WORK INSTRUCTION - Keep each line of the material that includes "right", and leave out the rest.

INPUT DATA -
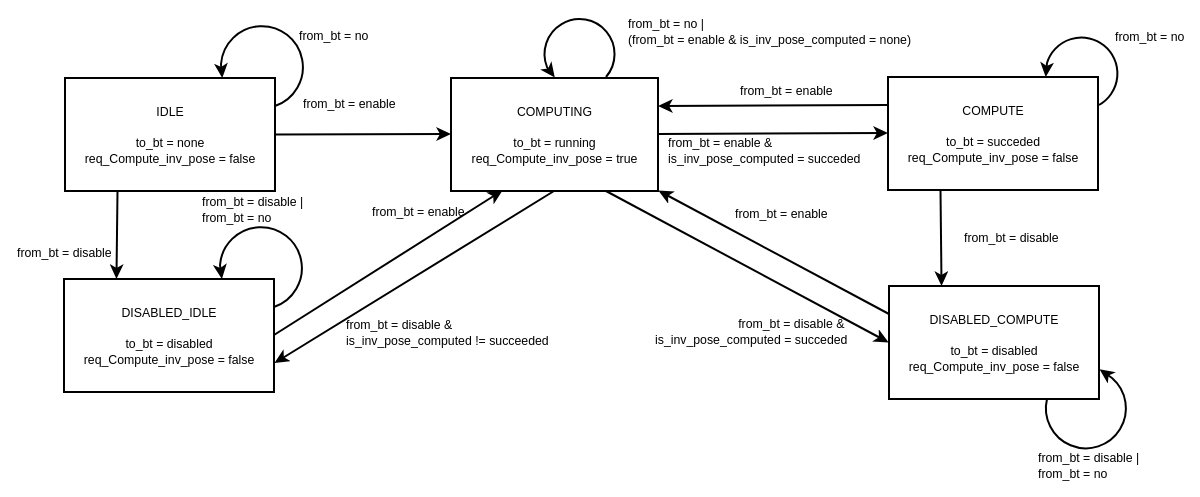
<!DOCTYPE html>
<html lang="en">
<head>
<meta charset="utf-8">
<title>Inverse pose state machine</title>
<style>
:root { --ink: #000; --paper: #fff; }
* { box-sizing: border-box; margin: 0; }
body { background: var(--paper); overflow: hidden; }
.diagram {
  position: relative; width: 1200px; height: 497px; overflow: hidden;
  background: var(--paper); color: var(--ink);
  font: 12.3px/15.5px "Liberation Sans", Arial, sans-serif;
}
.state, .label { position: absolute; left: var(--x); top: var(--y); }
.state {
  width: var(--w, 212px); height: 115px; padding-top: 3px;
  display: flex; flex-direction: column; justify-content: center;
  text-align: center; white-space: nowrap;
  border: 2px solid var(--ink); background: var(--paper);
}
.state h2 { font: inherit; margin-bottom: 15.5px; }
.label { white-space: nowrap; }
.label.right { text-align: right; }
.label.right span { padding-right: 3px; }
.transitions { position: absolute; inset: 0; fill: none; stroke: var(--ink); stroke-width: 2; }
.arrowhead { fill: var(--ink); stroke: none; }
</style>
</head>
<body>
<main class="diagram">
  <section class="state" style="--x:64px;--y:77px"><h2>IDLE</h2><p>to_bt = none</p><p>req_Compute_inv_pose = false</p></section>
  <section class="state" style="--x:450px;--y:77px;--w:209px"><h2>COMPUTING</h2><p>to_bt = running</p><p>req_Compute_inv_pose = true</p></section>
  <section class="state" style="--x:887px;--y:76px"><h2>COMPUTE</h2><p>to_bt = succeded</p><p>req_Compute_inv_pose = false</p></section>
  <section class="state" style="--x:63px;--y:278px"><h2>DISABLED_IDLE</h2><p>to_bt = disabled</p><p>req_Compute_inv_pose = false</p></section>
  <section class="state" style="--x:888px;--y:285px"><h2>DISABLED_COMPUTE</h2><p>to_bt = disabled</p><p>req_Compute_inv_pose = false</p></section>

  <svg class="transitions" width="1200" height="497" viewBox="0 0 1200 497" aria-hidden="true">
    <defs>
      <marker id="arrow" markerUnits="userSpaceOnUse" markerWidth="15" markerHeight="14" refX="12" refY="7" orient="auto">
        <path class="arrowhead" d="M0 0L15 7L0 14L4 7Z"/>
      </marker>
    </defs>
    <g class="loops" marker-end="url(#arrow)">
      <path d="M275 106A41 41 0 1 0 221 64L222 75"/>
      <path d="M606 77A35 35 0 1 0 547 67L553 75"/>
      <path d="M1099 105A36 36 0 1 0 1047 63L1046 74"/>
      <path d="M274 307A41 41 0 1 0 220 265L221.5 276"/>
      <path d="M1047 399A40 40 0 1 0 1112 378L1102 371"/>
    </g>
    <g class="links" marker-end="url(#arrow)">
      <path d="M275 134.5L448 134"/>
      <path d="M888 105L661 106"/>
      <path d="M658 134L885 133"/>
      <path d="M117.5 191L116.5 276"/>
      <path d="M940.5 190L941.5 283"/>
      <path d="M274 335L500 192"/>
      <path d="M554 191L277 361.5"/>
      <path d="M606 191L886 341"/>
      <path d="M889 314L661 192"/>
    </g>
  </svg>

  <p class="label" style="--x:299px;--y:29px">from_bt = no</p>
  <p class="label" style="--x:303px;--y:97px">from_bt = enable</p>
  <p class="label" style="--x:628px;--y:17px">from_bt = no |<br>(from_bt = enable &amp; is_inv_pose_computed = none)</p>
  <p class="label" style="--x:740px;--y:84px">from_bt = enable</p>
  <p class="label" style="--x:668px;--y:136px">from_bt = enable &amp;<br>is_inv_pose_computed = succeded</p>
  <p class="label" style="--x:1115px;--y:30px">from_bt = no</p>
  <p class="label" style="--x:202px;--y:195px">from_bt = disable |<br>from_bt = no</p>
  <p class="label" style="--x:372px;--y:205px">from_bt = enable</p>
  <p class="label" style="--x:17px;--y:246px">from_bt = disable</p>
  <p class="label" style="--x:346px;--y:318px">from_bt = disable &amp;<br>is_inv_pose_computed != succeeded</p>
  <p class="label right" style="--x:655px;--y:317px"><span>from_bt = disable &amp;</span><br>is_inv_pose_computed = succeded</p>
  <p class="label" style="--x:735px;--y:207px">from_bt = enable</p>
  <p class="label" style="--x:964px;--y:231px">from_bt = disable</p>
  <p class="label" style="--x:1038px;--y:451px">from_bt = disable |<br>from_bt = no</p>
</main>
</body>
</html>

RESPONSE TO THE TASK -
.label.right { text-align: right; }
.label.right span { padding-right: 3px; }
  <p class="label right" style="--x:655px;--y:317px"><span>from_bt = disable &amp;</span><br>is_inv_pose_computed = succeded</p>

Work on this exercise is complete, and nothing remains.